(Records from a data source)
#####

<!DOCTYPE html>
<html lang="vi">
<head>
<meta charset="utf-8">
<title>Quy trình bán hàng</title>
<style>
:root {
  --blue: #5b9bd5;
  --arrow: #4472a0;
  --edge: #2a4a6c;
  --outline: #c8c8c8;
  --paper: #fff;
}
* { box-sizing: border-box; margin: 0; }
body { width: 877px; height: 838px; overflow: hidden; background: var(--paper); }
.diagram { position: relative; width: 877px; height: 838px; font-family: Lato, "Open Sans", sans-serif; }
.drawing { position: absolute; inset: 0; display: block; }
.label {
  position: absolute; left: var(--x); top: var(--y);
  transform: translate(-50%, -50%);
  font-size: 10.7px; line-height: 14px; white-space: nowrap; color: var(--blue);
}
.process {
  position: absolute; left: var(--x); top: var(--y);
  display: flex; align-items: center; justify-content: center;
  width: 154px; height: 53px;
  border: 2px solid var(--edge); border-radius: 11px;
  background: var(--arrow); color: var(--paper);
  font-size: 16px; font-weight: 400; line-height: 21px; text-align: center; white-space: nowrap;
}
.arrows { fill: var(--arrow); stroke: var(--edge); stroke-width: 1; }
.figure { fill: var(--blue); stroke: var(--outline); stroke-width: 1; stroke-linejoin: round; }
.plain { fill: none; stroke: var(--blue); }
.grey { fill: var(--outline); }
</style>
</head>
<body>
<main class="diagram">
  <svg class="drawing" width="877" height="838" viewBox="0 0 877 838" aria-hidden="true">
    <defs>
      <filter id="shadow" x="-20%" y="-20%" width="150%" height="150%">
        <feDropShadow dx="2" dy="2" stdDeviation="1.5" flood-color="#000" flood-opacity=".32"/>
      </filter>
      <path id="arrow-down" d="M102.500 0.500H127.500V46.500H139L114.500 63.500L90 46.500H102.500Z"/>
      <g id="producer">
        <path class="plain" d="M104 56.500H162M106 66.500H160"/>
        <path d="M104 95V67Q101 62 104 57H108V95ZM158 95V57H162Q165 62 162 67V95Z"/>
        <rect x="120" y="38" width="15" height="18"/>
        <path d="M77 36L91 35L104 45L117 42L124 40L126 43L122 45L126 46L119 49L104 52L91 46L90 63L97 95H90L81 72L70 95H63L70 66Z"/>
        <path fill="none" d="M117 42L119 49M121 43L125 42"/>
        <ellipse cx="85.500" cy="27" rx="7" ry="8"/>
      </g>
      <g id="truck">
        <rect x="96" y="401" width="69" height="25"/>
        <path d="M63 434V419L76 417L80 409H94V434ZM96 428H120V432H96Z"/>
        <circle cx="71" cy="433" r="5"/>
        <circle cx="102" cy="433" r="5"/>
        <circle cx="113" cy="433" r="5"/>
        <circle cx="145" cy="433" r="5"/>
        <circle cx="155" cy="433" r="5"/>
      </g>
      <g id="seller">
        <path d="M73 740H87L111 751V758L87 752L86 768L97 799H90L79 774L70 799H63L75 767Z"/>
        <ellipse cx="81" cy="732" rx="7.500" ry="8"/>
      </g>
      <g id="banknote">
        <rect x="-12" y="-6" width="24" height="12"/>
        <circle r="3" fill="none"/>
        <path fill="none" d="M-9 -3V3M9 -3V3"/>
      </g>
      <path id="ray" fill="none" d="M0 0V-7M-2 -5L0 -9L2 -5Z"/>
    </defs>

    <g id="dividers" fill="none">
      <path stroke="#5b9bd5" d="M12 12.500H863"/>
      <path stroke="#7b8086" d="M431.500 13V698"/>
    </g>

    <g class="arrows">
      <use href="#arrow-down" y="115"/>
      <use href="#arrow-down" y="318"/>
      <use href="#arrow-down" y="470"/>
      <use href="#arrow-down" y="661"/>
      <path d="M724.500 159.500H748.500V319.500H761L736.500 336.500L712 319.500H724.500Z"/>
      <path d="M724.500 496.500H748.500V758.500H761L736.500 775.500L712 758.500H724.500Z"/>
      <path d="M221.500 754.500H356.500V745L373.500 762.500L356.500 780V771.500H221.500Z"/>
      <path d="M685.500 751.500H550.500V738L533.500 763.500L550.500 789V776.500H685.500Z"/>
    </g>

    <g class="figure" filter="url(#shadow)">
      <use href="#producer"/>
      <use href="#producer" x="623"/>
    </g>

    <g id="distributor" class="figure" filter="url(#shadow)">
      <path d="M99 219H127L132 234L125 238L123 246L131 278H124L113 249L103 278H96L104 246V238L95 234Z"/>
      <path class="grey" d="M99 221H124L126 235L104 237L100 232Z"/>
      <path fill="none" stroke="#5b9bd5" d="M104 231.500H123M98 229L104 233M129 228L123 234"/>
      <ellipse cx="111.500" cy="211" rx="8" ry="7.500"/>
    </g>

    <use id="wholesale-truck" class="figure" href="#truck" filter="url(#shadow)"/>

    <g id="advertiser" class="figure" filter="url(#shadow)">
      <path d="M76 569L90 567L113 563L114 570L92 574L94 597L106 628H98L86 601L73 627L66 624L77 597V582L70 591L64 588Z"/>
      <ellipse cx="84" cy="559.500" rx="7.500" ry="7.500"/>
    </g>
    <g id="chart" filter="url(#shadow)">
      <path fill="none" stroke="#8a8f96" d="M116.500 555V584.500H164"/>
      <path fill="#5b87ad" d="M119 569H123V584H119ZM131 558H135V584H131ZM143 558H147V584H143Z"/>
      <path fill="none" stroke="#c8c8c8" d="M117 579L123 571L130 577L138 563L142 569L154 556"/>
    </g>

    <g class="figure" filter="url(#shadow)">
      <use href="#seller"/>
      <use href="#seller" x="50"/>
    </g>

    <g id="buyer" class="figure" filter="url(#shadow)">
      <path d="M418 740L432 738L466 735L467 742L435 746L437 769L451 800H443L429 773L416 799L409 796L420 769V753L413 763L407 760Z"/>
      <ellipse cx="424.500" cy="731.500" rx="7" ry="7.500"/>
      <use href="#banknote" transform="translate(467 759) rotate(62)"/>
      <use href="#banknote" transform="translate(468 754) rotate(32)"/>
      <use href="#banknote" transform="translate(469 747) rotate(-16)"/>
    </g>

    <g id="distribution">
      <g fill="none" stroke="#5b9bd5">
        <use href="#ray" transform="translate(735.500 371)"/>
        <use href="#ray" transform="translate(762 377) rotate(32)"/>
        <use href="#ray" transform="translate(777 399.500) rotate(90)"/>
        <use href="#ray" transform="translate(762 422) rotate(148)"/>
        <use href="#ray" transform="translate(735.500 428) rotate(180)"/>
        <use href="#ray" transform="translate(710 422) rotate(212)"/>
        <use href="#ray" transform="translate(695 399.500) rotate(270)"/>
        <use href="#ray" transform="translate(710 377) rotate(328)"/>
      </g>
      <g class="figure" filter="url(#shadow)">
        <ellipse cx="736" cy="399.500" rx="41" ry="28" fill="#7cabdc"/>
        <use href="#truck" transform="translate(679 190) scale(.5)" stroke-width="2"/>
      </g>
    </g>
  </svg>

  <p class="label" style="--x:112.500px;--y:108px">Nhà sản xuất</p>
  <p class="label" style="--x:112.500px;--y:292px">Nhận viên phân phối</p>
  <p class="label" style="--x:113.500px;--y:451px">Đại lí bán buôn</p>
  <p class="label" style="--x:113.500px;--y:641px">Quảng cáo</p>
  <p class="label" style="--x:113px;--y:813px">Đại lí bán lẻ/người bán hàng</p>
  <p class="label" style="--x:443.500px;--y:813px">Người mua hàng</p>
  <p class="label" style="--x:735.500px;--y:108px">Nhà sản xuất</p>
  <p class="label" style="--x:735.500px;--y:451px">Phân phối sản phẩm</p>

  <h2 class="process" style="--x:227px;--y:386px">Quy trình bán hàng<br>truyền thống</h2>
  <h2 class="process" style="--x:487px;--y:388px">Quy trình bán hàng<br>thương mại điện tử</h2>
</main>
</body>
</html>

#####

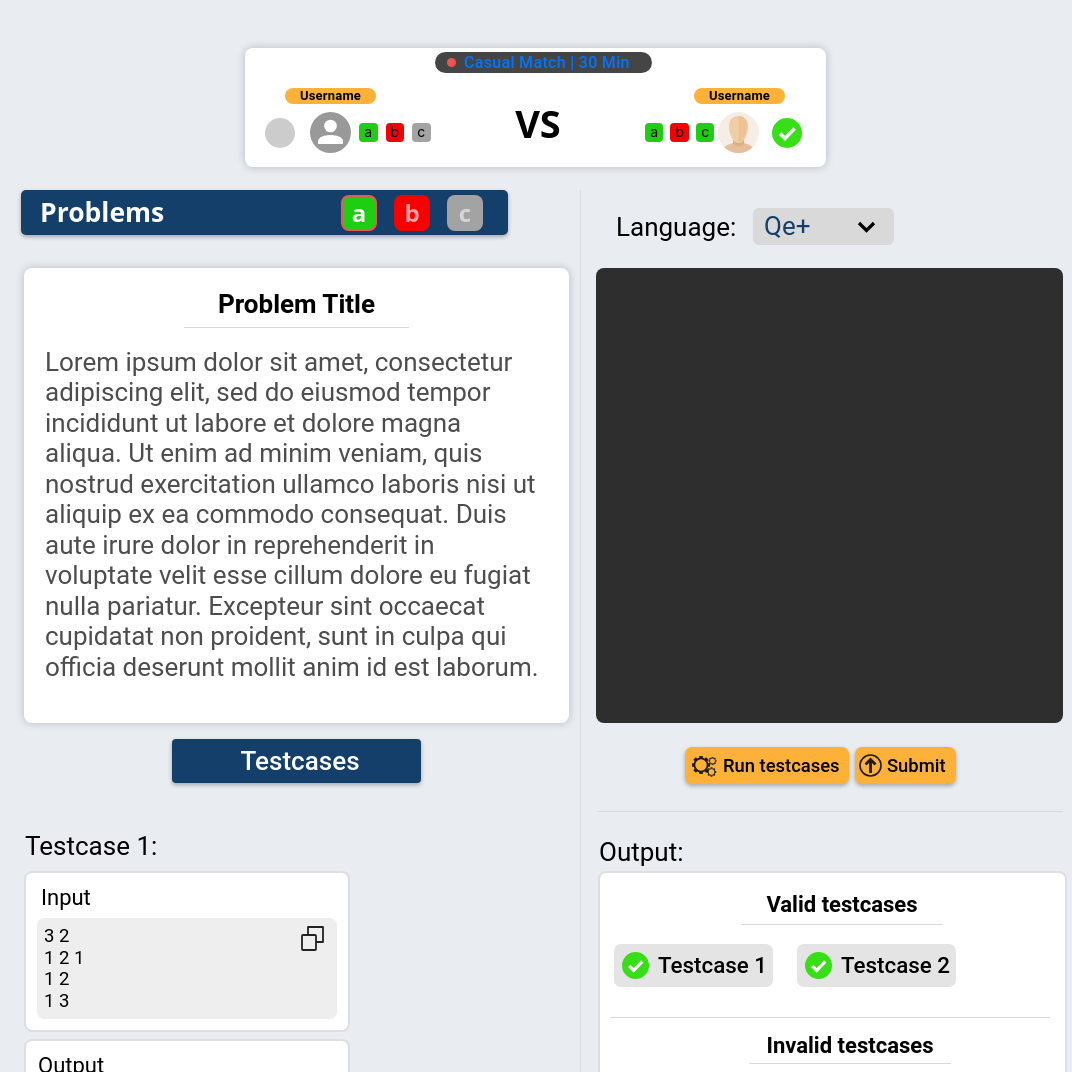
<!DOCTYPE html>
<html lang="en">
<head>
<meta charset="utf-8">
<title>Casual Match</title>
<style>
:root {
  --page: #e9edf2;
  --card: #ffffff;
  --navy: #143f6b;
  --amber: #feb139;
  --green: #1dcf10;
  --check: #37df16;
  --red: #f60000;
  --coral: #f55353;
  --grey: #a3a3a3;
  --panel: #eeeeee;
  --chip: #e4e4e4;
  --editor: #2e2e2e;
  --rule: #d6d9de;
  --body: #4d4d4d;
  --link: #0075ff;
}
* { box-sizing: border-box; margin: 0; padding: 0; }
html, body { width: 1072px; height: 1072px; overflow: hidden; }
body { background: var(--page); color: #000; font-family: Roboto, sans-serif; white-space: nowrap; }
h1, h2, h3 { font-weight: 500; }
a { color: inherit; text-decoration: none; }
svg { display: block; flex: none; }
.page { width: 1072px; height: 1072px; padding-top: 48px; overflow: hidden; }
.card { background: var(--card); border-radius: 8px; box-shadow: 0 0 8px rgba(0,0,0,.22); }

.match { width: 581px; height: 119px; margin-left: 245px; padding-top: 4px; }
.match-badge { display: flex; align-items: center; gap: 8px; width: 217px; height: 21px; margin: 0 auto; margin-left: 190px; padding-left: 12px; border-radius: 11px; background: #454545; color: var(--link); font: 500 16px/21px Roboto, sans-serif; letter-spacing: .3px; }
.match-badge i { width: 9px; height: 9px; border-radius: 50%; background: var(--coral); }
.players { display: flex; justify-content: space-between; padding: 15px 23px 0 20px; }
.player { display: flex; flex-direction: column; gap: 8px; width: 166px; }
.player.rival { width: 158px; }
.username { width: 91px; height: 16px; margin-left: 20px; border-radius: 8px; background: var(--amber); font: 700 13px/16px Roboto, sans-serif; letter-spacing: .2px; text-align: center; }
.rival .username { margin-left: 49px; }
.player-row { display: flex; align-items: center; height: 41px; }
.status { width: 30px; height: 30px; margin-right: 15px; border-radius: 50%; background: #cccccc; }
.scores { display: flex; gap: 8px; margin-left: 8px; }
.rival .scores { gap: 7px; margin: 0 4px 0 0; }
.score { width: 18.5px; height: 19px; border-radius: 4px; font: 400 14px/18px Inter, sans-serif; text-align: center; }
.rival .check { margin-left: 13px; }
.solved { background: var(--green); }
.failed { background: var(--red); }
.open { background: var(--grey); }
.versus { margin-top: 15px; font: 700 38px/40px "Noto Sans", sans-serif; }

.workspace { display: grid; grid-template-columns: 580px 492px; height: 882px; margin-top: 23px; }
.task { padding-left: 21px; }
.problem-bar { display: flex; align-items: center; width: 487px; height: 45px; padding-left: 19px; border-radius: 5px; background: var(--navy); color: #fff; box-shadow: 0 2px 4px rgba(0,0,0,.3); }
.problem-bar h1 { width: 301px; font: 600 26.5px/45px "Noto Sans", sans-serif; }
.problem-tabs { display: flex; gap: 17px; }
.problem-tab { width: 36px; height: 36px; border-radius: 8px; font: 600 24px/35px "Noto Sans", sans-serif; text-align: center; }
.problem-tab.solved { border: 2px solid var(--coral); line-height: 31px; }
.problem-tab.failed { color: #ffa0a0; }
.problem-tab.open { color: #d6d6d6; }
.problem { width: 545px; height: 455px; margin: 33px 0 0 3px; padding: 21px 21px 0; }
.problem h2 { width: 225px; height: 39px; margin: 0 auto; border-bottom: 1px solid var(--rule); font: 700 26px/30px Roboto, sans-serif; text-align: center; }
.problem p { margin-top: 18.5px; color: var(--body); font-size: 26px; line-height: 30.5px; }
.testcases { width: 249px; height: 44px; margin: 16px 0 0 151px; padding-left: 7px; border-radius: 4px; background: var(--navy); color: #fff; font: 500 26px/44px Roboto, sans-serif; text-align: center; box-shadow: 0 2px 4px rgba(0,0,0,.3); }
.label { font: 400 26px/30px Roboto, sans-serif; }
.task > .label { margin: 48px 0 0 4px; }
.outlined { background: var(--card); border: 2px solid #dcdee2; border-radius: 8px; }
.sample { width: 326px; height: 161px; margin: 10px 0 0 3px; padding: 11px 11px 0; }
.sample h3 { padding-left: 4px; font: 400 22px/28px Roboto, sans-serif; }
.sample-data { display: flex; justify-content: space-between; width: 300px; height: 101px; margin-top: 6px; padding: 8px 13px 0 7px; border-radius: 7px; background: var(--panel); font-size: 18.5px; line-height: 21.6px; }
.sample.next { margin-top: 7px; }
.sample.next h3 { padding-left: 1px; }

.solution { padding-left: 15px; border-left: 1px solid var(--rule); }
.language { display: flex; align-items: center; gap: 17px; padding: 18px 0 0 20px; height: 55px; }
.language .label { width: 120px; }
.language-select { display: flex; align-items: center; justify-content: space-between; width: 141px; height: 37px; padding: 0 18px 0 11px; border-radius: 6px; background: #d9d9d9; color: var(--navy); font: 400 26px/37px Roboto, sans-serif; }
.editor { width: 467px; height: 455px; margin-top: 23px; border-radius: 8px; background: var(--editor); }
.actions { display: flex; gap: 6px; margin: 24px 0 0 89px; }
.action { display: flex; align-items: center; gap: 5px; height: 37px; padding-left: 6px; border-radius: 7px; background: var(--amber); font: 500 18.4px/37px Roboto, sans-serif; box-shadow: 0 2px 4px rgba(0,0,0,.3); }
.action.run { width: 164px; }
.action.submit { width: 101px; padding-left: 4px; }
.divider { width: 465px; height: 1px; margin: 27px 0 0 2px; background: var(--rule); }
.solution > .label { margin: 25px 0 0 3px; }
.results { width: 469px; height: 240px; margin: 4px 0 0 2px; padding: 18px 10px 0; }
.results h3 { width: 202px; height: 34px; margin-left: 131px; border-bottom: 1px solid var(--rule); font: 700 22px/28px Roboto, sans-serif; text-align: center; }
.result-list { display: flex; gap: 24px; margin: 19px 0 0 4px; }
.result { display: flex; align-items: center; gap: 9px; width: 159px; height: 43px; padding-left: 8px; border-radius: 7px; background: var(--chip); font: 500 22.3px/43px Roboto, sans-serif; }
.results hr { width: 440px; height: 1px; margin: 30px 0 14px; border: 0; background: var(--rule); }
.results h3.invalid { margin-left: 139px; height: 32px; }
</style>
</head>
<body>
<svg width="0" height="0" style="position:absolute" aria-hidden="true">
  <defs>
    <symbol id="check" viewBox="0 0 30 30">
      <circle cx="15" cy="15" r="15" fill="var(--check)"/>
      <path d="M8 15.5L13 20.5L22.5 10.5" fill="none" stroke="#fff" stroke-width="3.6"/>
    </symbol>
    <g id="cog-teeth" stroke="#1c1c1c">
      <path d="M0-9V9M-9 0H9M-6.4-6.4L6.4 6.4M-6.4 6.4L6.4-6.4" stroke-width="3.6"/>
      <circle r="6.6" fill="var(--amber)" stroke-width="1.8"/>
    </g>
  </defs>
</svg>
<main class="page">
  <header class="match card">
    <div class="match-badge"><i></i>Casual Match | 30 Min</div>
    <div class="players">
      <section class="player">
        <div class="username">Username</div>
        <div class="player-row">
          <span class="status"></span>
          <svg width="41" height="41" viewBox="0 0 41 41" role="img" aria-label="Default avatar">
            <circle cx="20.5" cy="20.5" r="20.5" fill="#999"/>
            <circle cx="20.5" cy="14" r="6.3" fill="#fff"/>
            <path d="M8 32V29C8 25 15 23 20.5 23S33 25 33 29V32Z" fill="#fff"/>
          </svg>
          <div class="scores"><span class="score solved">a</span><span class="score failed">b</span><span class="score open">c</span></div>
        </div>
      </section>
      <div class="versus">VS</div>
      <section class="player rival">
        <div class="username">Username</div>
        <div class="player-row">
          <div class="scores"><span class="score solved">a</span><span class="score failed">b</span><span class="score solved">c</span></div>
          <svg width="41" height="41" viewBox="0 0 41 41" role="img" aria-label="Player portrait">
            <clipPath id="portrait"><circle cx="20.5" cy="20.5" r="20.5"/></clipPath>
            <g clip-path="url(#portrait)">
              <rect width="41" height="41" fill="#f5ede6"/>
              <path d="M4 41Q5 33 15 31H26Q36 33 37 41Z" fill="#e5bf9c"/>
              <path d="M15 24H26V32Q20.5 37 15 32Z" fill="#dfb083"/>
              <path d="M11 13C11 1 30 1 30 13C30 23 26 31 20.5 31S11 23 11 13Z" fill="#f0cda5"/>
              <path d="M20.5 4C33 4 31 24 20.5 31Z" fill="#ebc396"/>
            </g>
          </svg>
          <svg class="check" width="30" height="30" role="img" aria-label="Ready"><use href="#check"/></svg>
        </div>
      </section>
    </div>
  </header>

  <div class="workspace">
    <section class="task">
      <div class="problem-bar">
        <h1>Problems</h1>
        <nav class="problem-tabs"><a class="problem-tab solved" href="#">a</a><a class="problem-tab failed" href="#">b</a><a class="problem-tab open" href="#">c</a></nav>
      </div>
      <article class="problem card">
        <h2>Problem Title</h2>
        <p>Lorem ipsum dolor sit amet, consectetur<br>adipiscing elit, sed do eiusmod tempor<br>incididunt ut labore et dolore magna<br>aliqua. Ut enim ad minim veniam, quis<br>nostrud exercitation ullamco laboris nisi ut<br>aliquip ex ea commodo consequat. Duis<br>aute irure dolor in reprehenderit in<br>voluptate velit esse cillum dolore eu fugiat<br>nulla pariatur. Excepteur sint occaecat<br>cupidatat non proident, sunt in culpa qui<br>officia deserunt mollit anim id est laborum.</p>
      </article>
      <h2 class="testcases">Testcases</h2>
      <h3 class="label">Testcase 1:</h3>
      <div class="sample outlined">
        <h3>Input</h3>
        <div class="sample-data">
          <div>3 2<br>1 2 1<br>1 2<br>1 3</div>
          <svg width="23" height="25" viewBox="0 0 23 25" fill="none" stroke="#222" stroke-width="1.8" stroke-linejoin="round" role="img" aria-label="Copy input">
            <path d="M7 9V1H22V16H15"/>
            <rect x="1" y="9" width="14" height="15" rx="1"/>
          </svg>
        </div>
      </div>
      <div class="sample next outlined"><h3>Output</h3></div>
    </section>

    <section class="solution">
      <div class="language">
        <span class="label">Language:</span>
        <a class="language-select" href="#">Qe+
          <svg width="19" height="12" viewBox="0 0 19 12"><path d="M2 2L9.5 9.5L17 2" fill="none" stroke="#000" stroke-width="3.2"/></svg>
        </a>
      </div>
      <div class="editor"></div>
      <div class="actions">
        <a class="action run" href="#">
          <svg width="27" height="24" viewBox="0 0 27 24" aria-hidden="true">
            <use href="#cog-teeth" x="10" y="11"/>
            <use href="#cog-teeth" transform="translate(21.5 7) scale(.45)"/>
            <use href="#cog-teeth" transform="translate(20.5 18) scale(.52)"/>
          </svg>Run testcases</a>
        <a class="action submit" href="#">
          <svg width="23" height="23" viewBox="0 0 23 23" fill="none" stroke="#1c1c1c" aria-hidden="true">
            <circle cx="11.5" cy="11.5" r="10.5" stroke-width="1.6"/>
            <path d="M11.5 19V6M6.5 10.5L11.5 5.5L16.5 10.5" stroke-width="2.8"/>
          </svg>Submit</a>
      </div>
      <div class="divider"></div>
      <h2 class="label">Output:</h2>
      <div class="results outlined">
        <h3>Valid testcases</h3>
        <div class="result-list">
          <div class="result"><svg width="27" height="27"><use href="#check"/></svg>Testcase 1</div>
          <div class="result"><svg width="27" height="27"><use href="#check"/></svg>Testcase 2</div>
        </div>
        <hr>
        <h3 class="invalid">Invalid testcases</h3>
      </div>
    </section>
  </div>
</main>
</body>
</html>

#####

» TO DO
In the records, which lines mention the word "ellipse"? Copy those lines.

» RESPONSE BELOW
        <ellipse cx="85.500" cy="27" rx="7" ry="8"/>
        <ellipse cx="81" cy="732" rx="7.500" ry="8"/>
      <ellipse cx="111.500" cy="211" rx="8" ry="7.500"/>
      <ellipse cx="84" cy="559.500" rx="7.500" ry="7.500"/>
      <ellipse cx="424.500" cy="731.500" rx="7" ry="7.500"/>
        <ellipse cx="736" cy="399.500" rx="41" ry="28" fill="#7cabdc"/>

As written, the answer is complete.